## PROBLEM DETAILS:
Up to and including the line with "var(--paper); stroke-width: 17.6px;", please reproduce the lines below exactly, beginning with the first.

[Plain-text document sources]
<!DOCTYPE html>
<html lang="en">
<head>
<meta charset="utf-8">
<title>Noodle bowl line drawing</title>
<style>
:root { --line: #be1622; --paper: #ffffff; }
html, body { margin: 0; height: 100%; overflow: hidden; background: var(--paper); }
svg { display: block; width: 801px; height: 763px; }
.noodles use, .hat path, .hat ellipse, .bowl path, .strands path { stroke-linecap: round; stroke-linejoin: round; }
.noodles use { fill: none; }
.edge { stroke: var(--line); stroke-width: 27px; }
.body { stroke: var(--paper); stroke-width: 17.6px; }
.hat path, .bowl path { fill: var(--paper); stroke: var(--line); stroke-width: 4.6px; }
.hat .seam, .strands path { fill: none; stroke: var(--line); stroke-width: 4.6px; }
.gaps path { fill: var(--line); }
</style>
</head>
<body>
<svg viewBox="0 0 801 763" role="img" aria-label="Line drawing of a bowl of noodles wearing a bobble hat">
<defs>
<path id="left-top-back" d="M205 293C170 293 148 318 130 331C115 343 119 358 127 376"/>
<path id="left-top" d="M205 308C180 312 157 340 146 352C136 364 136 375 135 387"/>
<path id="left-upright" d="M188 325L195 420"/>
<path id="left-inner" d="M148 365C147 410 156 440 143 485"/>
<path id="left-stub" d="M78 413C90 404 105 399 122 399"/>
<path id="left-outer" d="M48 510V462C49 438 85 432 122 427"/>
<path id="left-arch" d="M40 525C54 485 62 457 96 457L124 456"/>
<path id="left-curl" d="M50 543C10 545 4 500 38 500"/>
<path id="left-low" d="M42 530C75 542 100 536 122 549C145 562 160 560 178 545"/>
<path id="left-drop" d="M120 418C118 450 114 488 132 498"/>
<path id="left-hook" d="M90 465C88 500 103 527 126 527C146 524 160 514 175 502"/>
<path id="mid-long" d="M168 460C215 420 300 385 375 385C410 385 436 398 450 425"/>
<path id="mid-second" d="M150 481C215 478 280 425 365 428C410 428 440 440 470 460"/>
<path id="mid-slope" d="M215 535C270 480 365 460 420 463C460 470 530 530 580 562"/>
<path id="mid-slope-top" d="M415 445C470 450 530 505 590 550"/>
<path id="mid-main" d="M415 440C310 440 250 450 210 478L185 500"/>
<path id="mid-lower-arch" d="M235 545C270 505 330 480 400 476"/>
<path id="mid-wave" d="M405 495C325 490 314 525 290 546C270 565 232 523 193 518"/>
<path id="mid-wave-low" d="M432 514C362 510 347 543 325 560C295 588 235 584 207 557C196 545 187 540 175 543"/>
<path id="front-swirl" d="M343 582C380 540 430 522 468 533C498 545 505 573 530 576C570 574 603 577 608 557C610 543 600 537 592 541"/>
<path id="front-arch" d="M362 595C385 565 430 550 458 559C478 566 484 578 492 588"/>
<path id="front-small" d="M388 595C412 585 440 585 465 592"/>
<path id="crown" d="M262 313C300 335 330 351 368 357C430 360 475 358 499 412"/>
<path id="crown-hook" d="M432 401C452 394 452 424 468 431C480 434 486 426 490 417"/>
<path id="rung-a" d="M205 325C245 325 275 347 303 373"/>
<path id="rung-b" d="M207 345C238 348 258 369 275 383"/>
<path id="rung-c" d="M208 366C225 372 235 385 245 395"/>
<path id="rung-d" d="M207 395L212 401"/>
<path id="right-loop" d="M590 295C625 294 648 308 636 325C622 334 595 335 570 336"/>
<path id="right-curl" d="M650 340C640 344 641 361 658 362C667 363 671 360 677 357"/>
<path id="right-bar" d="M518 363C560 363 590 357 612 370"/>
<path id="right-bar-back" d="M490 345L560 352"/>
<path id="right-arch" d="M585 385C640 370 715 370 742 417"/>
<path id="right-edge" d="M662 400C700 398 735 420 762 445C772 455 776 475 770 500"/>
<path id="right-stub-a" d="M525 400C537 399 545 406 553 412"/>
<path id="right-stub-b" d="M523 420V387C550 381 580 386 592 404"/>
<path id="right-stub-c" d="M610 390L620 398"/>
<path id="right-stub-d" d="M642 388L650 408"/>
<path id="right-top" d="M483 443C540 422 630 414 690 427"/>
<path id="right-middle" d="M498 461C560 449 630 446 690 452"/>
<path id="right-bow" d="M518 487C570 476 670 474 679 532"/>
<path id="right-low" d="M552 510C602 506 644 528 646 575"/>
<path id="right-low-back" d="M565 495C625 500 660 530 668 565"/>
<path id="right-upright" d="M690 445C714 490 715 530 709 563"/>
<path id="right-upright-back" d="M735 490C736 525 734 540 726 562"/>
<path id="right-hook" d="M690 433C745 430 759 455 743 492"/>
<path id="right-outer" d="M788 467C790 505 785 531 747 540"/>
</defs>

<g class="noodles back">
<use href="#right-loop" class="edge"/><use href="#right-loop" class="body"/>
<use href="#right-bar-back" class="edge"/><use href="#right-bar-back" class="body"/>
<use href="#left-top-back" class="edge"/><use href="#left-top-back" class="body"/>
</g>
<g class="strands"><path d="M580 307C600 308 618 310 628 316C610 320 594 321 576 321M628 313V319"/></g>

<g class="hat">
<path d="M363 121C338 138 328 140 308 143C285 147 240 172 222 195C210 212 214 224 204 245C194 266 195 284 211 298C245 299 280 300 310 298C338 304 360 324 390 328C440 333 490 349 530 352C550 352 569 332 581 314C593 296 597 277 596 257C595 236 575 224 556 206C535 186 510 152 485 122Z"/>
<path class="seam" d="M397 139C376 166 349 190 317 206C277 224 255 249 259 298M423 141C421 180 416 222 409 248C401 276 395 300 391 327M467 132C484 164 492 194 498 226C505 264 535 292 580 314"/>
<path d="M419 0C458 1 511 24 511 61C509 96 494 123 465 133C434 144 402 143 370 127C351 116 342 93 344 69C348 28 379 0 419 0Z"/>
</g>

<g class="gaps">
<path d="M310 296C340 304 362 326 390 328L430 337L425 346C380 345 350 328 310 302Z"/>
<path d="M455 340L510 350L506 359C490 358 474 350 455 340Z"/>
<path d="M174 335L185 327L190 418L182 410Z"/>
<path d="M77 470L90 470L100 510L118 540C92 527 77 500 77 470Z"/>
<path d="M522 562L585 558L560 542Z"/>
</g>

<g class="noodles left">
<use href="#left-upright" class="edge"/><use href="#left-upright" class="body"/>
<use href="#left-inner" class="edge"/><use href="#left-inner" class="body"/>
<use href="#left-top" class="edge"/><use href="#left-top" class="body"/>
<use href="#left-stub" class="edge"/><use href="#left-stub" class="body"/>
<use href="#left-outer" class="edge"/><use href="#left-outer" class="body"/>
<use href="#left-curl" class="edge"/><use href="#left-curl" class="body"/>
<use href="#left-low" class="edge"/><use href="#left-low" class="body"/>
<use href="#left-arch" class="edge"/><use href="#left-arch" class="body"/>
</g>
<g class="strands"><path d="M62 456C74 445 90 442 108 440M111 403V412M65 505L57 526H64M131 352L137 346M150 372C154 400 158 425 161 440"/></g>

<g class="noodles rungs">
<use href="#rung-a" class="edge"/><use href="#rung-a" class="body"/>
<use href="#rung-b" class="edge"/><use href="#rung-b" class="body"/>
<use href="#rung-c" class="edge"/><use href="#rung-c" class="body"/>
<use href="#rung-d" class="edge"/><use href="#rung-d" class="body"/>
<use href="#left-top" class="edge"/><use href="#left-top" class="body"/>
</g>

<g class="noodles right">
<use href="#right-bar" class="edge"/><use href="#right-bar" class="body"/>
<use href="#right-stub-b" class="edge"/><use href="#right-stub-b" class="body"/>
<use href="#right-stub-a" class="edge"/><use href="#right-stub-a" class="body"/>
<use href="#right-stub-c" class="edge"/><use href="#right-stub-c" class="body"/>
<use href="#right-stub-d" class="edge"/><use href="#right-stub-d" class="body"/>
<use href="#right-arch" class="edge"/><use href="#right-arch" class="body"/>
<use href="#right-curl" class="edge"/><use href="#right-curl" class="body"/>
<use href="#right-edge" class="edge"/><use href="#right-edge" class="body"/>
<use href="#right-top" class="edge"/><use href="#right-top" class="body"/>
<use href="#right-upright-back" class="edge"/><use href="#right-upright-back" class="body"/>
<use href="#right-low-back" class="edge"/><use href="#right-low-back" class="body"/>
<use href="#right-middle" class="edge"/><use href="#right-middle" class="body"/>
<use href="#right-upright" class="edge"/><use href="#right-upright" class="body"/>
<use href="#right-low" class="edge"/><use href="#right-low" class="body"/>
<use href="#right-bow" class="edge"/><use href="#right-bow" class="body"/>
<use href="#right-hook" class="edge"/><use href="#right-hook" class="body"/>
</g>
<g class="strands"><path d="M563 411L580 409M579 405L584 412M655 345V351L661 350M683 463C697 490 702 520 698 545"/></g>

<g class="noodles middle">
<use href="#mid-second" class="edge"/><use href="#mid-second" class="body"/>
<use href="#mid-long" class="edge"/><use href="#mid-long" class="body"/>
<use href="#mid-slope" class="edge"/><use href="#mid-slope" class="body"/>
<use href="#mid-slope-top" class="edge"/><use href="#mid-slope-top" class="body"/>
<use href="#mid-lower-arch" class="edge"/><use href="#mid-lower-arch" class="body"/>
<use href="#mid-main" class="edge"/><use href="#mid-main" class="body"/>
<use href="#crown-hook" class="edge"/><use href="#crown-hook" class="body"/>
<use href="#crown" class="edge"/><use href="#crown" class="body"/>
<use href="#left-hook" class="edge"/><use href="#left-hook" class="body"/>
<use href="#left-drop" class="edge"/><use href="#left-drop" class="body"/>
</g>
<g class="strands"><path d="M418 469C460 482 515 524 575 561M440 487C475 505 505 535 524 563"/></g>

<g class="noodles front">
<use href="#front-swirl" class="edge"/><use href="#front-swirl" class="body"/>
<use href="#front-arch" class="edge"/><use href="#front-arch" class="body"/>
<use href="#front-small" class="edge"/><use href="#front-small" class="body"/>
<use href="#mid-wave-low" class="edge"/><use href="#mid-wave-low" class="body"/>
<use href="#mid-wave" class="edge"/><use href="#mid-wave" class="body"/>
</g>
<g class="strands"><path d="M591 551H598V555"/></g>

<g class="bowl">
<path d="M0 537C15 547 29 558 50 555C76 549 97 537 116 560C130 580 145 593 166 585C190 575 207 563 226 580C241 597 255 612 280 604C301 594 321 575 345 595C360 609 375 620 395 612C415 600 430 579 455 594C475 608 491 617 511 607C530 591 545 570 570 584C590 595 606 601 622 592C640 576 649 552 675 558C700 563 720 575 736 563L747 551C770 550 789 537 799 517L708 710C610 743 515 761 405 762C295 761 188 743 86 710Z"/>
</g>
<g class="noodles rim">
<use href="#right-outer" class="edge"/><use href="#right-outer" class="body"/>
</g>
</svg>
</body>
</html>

## OUTPUT:
<!DOCTYPE html>
<html lang="en">
<head>
<meta charset="utf-8">
<title>Noodle bowl line drawing</title>
<style>
:root { --line: #be1622; --paper: #ffffff; }
html, body { margin: 0; height: 100%; overflow: hidden; background: var(--paper); }
svg { display: block; width: 801px; height: 763px; }
.noodles use, .hat path, .hat ellipse, .bowl path, .strands path { stroke-linecap: round; stroke-linejoin: round; }
.noodles use { fill: none; }
.edge { stroke: var(--line); stroke-width: 27px; }
.body { stroke: var(--paper); stroke-width: 17.6px; }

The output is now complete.